The same note B eight notes apart.
So there's the B, reach for
this B with your pinky above, okay?.
And then you're gonna fill
the rest of the notes.
While holding thumb down.
Just the bottom two.
Let's try that again without stopping.
rest, C sharp,
press with the thumb, octave B, ready?
And then
All right, now let's take a look at the
left hand that accompanies this portion.
Okay, let's bridge with
what we left off with on the left hand.
A really cool A and
the double thumb A on top of that.
Okay, so that's what we're leaving off of.
And now, we're gonna be moving
to a new chord sequence, okay?
Now, A fall down, that's a D.
And then, the ledger line right above that
will take us to this and it's above that,
so that's another D.
Go to C octave there and then A,
and then the F-clef F, which is sharp.
We're returning to that D major chord,
remember that, okay?
So, we're back to this.
Just like we had in the beginning,
nice and rich.
And then, we do the same thing
by leaving out the top note.
The last two here,
So, one more time from here.
The A, the double thumb.
Now jump to the D, okay?
You have the option of either leaving
the hand with those two
fingers if you want,
since you were just playing them,
if that's comfortable, that's fine.
The other option would be to do this after
playing this to jump down
to more familiar three one.
Again, your preference,
whichever one you'd like to do.
One more time.
Straight through.
I'm just gonna go ahead and
jump down to my thumb.
Again, practice that until you're really
comfortable before adding
in the right hand.
All right.
We're gonna cover the potholes here.
G, C-sharp on the right hand
on the previous section.
Left hand, double thumb A over here.
All right.
Let's start from there.
Nice and slow.
Here we go.
Together here.
Take advantage of the rest and
jump down to the C-sharp.
Okay, and then,
we're gonna replace that
with a one here and the D.
Remember the octave D here,
hold on to your thumb.
Octave B.
And then play the bottom
two notes without the top.
And again, you have the option of just
playing it like this leaving off the D
with your thumb, or switching down,

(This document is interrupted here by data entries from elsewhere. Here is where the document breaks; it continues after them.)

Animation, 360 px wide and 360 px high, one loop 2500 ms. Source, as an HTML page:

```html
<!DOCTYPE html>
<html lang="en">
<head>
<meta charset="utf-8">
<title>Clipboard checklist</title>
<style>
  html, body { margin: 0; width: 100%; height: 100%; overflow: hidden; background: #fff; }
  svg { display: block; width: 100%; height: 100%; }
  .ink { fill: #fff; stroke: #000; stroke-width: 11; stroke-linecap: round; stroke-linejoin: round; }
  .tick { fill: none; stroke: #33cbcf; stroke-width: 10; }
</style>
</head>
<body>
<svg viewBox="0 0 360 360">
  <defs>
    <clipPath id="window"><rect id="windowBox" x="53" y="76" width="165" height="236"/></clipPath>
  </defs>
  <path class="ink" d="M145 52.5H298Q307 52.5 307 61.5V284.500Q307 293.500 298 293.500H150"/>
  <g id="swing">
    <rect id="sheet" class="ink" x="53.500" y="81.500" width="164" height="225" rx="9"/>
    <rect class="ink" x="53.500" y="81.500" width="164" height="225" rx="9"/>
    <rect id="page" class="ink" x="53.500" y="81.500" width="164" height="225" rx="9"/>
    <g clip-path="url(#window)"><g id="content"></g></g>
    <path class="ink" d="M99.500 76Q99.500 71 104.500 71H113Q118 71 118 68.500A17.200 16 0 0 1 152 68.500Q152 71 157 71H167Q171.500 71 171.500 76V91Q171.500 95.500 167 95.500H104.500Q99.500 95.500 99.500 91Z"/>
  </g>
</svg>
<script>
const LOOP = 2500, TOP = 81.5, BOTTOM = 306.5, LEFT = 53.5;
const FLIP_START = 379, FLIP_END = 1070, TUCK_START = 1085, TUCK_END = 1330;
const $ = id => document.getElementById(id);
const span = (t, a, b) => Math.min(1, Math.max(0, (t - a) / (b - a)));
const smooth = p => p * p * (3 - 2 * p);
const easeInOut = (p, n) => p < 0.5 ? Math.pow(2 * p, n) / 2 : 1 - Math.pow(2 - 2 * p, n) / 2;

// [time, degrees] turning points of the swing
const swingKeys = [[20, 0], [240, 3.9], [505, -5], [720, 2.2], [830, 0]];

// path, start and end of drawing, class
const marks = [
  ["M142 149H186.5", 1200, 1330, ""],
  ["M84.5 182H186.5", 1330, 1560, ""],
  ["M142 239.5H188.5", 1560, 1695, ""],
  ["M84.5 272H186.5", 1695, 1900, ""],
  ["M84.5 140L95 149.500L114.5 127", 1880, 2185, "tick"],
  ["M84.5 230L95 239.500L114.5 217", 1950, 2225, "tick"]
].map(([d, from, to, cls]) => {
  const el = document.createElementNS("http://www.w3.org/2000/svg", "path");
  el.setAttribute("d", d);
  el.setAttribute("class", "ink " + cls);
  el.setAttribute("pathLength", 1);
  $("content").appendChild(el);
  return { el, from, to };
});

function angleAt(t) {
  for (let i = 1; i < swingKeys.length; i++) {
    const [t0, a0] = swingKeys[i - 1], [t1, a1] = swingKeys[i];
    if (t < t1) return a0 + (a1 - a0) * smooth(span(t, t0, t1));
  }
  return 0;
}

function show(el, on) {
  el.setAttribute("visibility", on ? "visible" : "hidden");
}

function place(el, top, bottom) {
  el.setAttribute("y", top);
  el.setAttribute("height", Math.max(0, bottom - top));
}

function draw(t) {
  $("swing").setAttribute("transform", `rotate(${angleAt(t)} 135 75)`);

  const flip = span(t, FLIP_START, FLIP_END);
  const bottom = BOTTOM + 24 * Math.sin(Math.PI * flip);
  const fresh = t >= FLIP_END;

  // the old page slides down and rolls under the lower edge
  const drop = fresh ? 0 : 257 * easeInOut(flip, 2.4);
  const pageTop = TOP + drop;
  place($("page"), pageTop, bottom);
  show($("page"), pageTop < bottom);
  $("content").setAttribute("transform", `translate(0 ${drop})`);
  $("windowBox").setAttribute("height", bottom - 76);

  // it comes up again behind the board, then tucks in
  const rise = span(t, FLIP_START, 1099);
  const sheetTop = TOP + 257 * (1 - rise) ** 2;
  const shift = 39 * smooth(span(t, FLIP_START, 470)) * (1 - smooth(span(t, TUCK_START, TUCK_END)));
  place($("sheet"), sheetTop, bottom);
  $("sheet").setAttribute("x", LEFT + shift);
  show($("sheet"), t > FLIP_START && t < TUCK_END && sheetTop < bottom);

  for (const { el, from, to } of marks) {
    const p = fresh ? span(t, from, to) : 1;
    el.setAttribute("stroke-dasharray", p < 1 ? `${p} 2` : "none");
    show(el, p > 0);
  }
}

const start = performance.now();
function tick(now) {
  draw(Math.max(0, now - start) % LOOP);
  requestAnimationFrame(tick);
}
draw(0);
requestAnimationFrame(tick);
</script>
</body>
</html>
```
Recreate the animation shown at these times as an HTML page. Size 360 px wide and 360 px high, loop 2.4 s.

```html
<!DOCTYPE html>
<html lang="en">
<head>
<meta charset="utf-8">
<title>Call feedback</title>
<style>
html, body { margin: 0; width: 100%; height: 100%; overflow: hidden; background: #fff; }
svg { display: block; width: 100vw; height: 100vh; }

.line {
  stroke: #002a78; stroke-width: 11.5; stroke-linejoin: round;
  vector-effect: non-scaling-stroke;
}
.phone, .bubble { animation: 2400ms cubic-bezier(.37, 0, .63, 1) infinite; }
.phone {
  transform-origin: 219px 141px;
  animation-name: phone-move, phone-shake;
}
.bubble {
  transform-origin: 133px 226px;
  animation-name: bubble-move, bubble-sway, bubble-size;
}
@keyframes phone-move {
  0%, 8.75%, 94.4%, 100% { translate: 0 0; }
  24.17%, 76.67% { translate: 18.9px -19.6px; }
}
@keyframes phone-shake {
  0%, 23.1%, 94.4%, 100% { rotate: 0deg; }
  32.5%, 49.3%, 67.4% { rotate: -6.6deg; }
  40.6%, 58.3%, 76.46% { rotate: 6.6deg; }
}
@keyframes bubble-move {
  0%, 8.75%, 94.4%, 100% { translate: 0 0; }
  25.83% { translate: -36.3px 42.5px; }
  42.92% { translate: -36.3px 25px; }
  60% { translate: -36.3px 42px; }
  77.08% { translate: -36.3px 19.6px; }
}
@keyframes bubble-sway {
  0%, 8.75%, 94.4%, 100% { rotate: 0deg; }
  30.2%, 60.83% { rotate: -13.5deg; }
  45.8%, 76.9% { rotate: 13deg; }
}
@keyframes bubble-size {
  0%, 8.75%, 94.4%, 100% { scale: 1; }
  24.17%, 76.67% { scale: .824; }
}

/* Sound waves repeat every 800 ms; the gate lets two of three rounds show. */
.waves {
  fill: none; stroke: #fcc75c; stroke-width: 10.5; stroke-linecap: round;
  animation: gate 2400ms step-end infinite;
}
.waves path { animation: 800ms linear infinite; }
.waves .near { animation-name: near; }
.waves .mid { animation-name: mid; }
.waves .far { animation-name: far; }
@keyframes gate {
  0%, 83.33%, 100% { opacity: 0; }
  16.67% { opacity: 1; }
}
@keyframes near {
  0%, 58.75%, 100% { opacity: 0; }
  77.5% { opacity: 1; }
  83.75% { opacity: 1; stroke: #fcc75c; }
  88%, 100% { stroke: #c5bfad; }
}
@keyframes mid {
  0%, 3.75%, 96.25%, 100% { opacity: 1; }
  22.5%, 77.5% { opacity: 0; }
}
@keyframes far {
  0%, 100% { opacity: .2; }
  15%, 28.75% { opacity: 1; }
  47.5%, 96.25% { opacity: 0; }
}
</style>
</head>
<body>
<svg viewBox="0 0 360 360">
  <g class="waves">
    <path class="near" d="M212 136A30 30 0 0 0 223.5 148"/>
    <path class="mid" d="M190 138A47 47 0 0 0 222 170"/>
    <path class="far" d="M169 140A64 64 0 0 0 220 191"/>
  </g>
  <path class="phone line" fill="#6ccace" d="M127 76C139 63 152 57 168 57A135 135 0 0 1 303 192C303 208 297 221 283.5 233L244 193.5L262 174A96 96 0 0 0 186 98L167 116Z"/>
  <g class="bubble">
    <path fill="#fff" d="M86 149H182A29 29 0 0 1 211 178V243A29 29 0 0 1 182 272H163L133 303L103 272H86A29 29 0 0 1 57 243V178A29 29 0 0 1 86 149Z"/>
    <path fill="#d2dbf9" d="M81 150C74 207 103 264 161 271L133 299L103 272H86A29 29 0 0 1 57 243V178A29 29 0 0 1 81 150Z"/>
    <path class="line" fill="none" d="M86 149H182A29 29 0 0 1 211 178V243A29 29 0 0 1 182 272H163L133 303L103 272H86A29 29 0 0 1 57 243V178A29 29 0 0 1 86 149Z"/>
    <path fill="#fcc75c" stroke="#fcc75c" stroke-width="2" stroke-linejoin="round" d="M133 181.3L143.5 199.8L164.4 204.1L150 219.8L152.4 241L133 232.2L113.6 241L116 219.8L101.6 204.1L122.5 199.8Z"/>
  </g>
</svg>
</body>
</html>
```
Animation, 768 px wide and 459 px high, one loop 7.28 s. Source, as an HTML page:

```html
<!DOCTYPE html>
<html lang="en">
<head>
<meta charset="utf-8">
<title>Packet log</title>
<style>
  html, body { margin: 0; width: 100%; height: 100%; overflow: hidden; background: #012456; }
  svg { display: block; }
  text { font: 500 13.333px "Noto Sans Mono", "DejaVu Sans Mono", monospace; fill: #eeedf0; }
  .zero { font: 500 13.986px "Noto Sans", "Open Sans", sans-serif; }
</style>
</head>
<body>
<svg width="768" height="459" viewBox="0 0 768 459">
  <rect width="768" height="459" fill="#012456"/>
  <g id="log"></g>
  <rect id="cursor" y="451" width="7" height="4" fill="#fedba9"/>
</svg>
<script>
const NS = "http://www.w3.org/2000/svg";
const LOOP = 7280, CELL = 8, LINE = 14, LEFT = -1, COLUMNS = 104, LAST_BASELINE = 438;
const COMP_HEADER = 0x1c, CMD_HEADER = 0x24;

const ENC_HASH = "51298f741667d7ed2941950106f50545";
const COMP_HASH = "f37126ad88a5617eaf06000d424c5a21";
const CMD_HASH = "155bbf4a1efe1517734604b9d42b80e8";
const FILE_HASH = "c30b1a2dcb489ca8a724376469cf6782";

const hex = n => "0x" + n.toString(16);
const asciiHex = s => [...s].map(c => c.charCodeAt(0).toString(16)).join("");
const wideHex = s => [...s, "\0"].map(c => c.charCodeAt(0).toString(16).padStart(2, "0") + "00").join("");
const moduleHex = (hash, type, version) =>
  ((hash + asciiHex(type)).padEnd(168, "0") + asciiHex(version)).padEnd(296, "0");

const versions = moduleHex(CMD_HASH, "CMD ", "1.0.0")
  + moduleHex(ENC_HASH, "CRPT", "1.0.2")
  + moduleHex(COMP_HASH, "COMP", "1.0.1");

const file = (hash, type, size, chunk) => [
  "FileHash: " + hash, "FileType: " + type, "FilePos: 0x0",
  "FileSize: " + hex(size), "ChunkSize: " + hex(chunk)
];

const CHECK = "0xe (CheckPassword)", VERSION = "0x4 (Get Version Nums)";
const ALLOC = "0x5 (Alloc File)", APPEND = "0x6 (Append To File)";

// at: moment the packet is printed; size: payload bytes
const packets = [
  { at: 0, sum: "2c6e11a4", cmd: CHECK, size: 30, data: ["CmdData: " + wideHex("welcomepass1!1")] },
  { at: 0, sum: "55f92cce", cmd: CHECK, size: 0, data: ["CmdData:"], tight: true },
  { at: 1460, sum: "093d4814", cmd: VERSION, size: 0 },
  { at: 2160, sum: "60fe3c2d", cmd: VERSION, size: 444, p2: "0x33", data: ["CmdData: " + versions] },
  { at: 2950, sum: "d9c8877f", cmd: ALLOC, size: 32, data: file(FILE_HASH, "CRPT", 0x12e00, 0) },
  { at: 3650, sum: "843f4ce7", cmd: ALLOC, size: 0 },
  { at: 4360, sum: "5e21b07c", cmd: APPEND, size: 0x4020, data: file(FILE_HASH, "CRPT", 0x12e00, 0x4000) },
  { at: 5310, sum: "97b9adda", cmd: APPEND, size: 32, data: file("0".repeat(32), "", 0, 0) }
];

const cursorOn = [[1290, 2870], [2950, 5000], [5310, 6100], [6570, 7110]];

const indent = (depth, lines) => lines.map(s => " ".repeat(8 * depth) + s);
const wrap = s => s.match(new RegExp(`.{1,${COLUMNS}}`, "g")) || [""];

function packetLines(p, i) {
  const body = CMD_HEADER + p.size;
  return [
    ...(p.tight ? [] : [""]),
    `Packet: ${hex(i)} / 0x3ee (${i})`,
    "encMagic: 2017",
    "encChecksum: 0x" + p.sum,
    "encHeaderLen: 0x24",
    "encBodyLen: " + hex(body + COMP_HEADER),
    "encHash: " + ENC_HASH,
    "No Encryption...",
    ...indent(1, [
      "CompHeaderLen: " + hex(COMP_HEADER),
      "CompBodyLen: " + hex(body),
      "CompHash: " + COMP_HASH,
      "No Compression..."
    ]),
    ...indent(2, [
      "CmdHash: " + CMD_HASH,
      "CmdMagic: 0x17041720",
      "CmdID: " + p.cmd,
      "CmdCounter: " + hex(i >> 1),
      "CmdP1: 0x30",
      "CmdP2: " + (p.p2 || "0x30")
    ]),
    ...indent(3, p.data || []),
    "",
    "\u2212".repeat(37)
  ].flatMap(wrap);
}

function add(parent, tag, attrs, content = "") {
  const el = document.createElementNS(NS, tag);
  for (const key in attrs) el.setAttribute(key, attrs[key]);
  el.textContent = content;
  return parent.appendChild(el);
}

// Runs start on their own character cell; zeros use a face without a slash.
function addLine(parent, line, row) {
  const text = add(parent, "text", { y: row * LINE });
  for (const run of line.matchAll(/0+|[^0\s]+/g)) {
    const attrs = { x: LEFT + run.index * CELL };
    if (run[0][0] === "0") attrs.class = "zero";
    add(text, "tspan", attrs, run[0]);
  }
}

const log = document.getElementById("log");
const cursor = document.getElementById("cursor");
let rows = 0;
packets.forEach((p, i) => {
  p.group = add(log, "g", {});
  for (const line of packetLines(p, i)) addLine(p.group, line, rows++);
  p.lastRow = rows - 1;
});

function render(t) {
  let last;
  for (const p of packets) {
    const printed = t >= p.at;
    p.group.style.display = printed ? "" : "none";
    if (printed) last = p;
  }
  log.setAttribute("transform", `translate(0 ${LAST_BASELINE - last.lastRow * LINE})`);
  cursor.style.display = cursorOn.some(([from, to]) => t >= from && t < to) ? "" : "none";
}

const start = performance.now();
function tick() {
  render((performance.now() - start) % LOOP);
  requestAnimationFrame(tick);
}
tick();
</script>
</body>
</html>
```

whatever you feel comfortable doing.
One more time, ready,
from the bridge point before.
Ready and, double thumb, push down.
Thumb here, D.
Tricky, but I think you can hear it.
It sounds pretty good, doesn't it?
All right,
let's go on to the next section.